On why you should visit Chambord

On Tripadvisor, someone mentioned that Chambord, while beautiful, is sort of empty and lifeless and I of course could not disagree more. Someone else said it was more authentic than Versailles, with which of course I agree, although I do also agree that all historic architecture requires some imagination to thoroughly enjoy it. There are different kinds of imagination – Chambord leaves lots of room for imagination, because it is supposed to. It is an eternal paeon to imagination itself.

So here is my response to the view that Chambord is underwhelming or empty or lifeless:

For me, it would be Chambord in an instant. Versailles is too much of a re-creation for me, plus it never “came alive” due to the throngs of international visitors and guides and the crush of even trying to get near any stick of furniture, and the rooms all being decorated so similarly (and on purpose, apparently, in some cases), like a giant maze. It may be large and ornate, but it does not capture the spirit of French architecture represented at Chambord or Chenonceau or Amboise or even Blois.

It is Chambord that I have as my wallpaper on my iPad, it is my photos of Chambord that I treasure, it was my trip to the roof of Chambord that I tremendously enjoyed and will never forget, it is the touch of the hand of a certain Renaissance master that can be seen everywhere there, it is the inspired “skyline” that showed the way to the modern, it is those pictures that my friends linger over when I have my camera roll open. Everyone wants to know how to get there, everyone skips over every picture I have of Versailles.

To me, while the overall impression of Versailles is rather astonishing (and for me, perhaps more astonishing than truly beautiful, although the Hamlet area was enchanting), it quickly got repetitive. The fact that nearly all the original furnishings are gone (many to the Louvre) and replaced with reproductions did not impress me. Of course, I like Medieval and Renaissance things immensely (and it is true that in the time of Chambord, courts often traveled with whatever furnishings they needed, leaving very little to sit in the castle in the meantime – so you can picture it as it was, most of the time; and you can furnish it in your mind with the tapestries that would have been there and today are of the sort you can see in the Cluny or the Louvre…)

In Chambord, Fran├žois I held court and used the ideas he had learned from his friend, Leonardo. He had had many talks with Leonardo about architecture (and Leonardo had sketched many of the elements before him) and he began construction during his time of grief over Leonardo’s death. It is a living monument to the Master. You can see the floor plan of it in Leonardo’s notebooks, on display in Milan; he had toyed with the idea of a castle in that shape for more than two decades, but did not live to see it completed.

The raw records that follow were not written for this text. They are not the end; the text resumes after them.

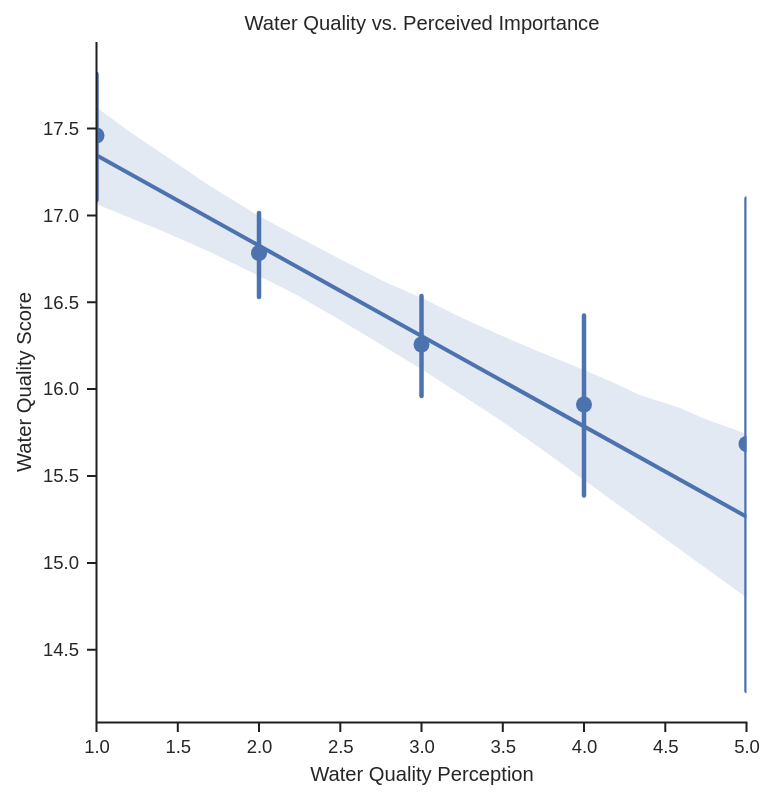
<!DOCTYPE html>
<html lang="en">
<head>
<meta charset="utf-8">
<title>Water Quality vs. Perceived Importance</title>
<style>
:root { --ink: #262626; --axis: #1f1f1f; --blue: #4c72b0; --band: #e3e9f3; --paper: #fff; }
* { box-sizing: border-box; margin: 0; }
html, body { width: 775px; height: 800px; overflow: hidden; background: var(--paper); }
.chart { position: relative; width: 775px; height: 800px; overflow: hidden; color: var(--ink); font: 18.5px/24px "Liberation Sans", Arial, sans-serif; }
.plot { position: absolute; inset: 0; display: block; }
.title, .x-title { position: absolute; left: 97px; width: 650px; text-align: center; font-size: 20.2px; font-weight: 400; white-space: nowrap; }
.title { top: 11px; }
.x-title { top: 762px; }
.y-title { position: absolute; left: 24px; top: 382px; font-size: 20.2px; white-space: nowrap; transform: translate(-50%, -50%) rotate(-90deg); }
.ticks { position: absolute; display: flex; justify-content: space-between; padding: 0; list-style: none; }
.y-ticks { left: 20px; top: 117px; width: 59px; height: 545px; flex-direction: column; text-align: right; }
.x-ticks { left: 77px; top: 735px; width: 690px; }
.x-ticks li { width: 40px; text-align: center; }
.band { fill: var(--band); }
.fit { stroke: var(--blue); stroke-width: 4; }
.bars { stroke: var(--blue); stroke-width: 4.5; stroke-linecap: round; }
.points { fill: var(--blue); }
.axes { stroke: var(--axis); stroke-width: 2; fill: none; stroke-linecap: square; }
</style>
</head>
<body>
<main class="chart">
  <svg class="plot" width="775" height="800" viewBox="0 0 775 800" aria-hidden="true">
    <defs>
      <clipPath id="plot-area"><rect x="96.5" y="42" width="650" height="680"/></clipPath>
    </defs>
    <g clip-path="url(#plot-area)">
      <path class="band" d="M96 107 L130 132 L170 159 L210 186 L259 216 L300 238 L340 259 L385 282 L422 298 L460 317 L500 335 L540 352 L584 370 L612 382 L640 395 L680 408 L705 419 L747 434 V598 L700 564 L660 535 L584 480 L540 448 L500 420 L460 394 L421 369 L380 344 L340 320 L295 294 L259 276 L210 252 L160 230 L128 217 L96 204 Z"/>
      <line class="fit" x1="96" y1="155" x2="747" y2="517"/>
      <g class="bars">
        <line x1="96.5" y1="74" x2="96.5" y2="200"/>
        <line x1="259" y1="213" x2="259" y2="297"/>
        <line x1="421.5" y1="296" x2="421.5" y2="396"/>
        <line x1="584" y1="315.5" x2="584" y2="495.5"/>
        <line x1="746.5" y1="198.5" x2="746.5" y2="691"/>
      </g>
      <g class="points">
        <circle cx="259" cy="253" r="8"/>
        <circle cx="421.5" cy="344.5" r="8"/>
        <circle cx="584" cy="404.5" r="8"/>
        <circle cx="746.5" cy="444" r="8"/>
        <circle cx="96.5" cy="135.5" r="8"/>
      </g>
    </g>
    <g class="axes">
      <path d="M96.5 43 V722.5 H746.5"/>
      <path stroke-linecap="butt" d="M87 128.5 H96 M87 215.5 H96 M87 302.2 H96 M87 389 H96 M87 476 H96 M87 563 H96 M87 649.8 H96"/>
      <path stroke-linecap="butt" d="M96.5 723 V732 M177.8 723 V732 M259 723 V732 M340.3 723 V732 M421.5 723 V732 M502.8 723 V732 M584 723 V732 M665.3 723 V732 M746.5 723 V732"/>
    </g>
  </svg>
  <h1 class="title">Water Quality vs. Perceived Importance</h1>
  <p class="y-title">Water Quality Score</p>
  <ol class="ticks y-ticks">
    <li>17.5</li><li>17.0</li><li>16.5</li><li>16.0</li><li>15.5</li><li>15.0</li><li>14.5</li>
  </ol>
  <ol class="ticks x-ticks">
    <li>1.0</li><li>1.5</li><li>2.0</li><li>2.5</li><li>3.0</li><li>3.5</li><li>4.0</li><li>4.5</li><li>5.0</li>
  </ol>
  <p class="x-title">Water Quality Perception</p>
</main>
</body>
</html>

By the time Leonardo helped Fran├žois envisage not just a new chateau but a new social order, they both believed that moats and the like would never again be needed to defend the Crown – that the world had settled down into a place more reverent of art, more peaceful, more diplomatic (even though both knew wars continued and Leonardo knew that his beloved Milan had recently been pillaged). Still, in the heart of France, a purely decorative moat could be built, with swans floating on it, lit by torchlight – purely for effect!

The rooftop may truly be the first time anyone thought about what a “skyline” meant and how only the greatest places have a wonderful skyline – Chambord is one of those places. Some of the rooms there *are* decorated – in Louis XIV style because he helped his brother restore it and much is known about how they looked (but of course, just as with Versailles, the actual decor was stripped during the Revolution). The pieces they’ve used to redecorate it, though, are breathtaking.

To me, it is the very embodiment of what a castle should be, and I’ve wanted to see it since girlhood when a dear friend gave me a small book on French chateaux. There are many other surprising secrets and elements to it, but it is anything but cold and empty.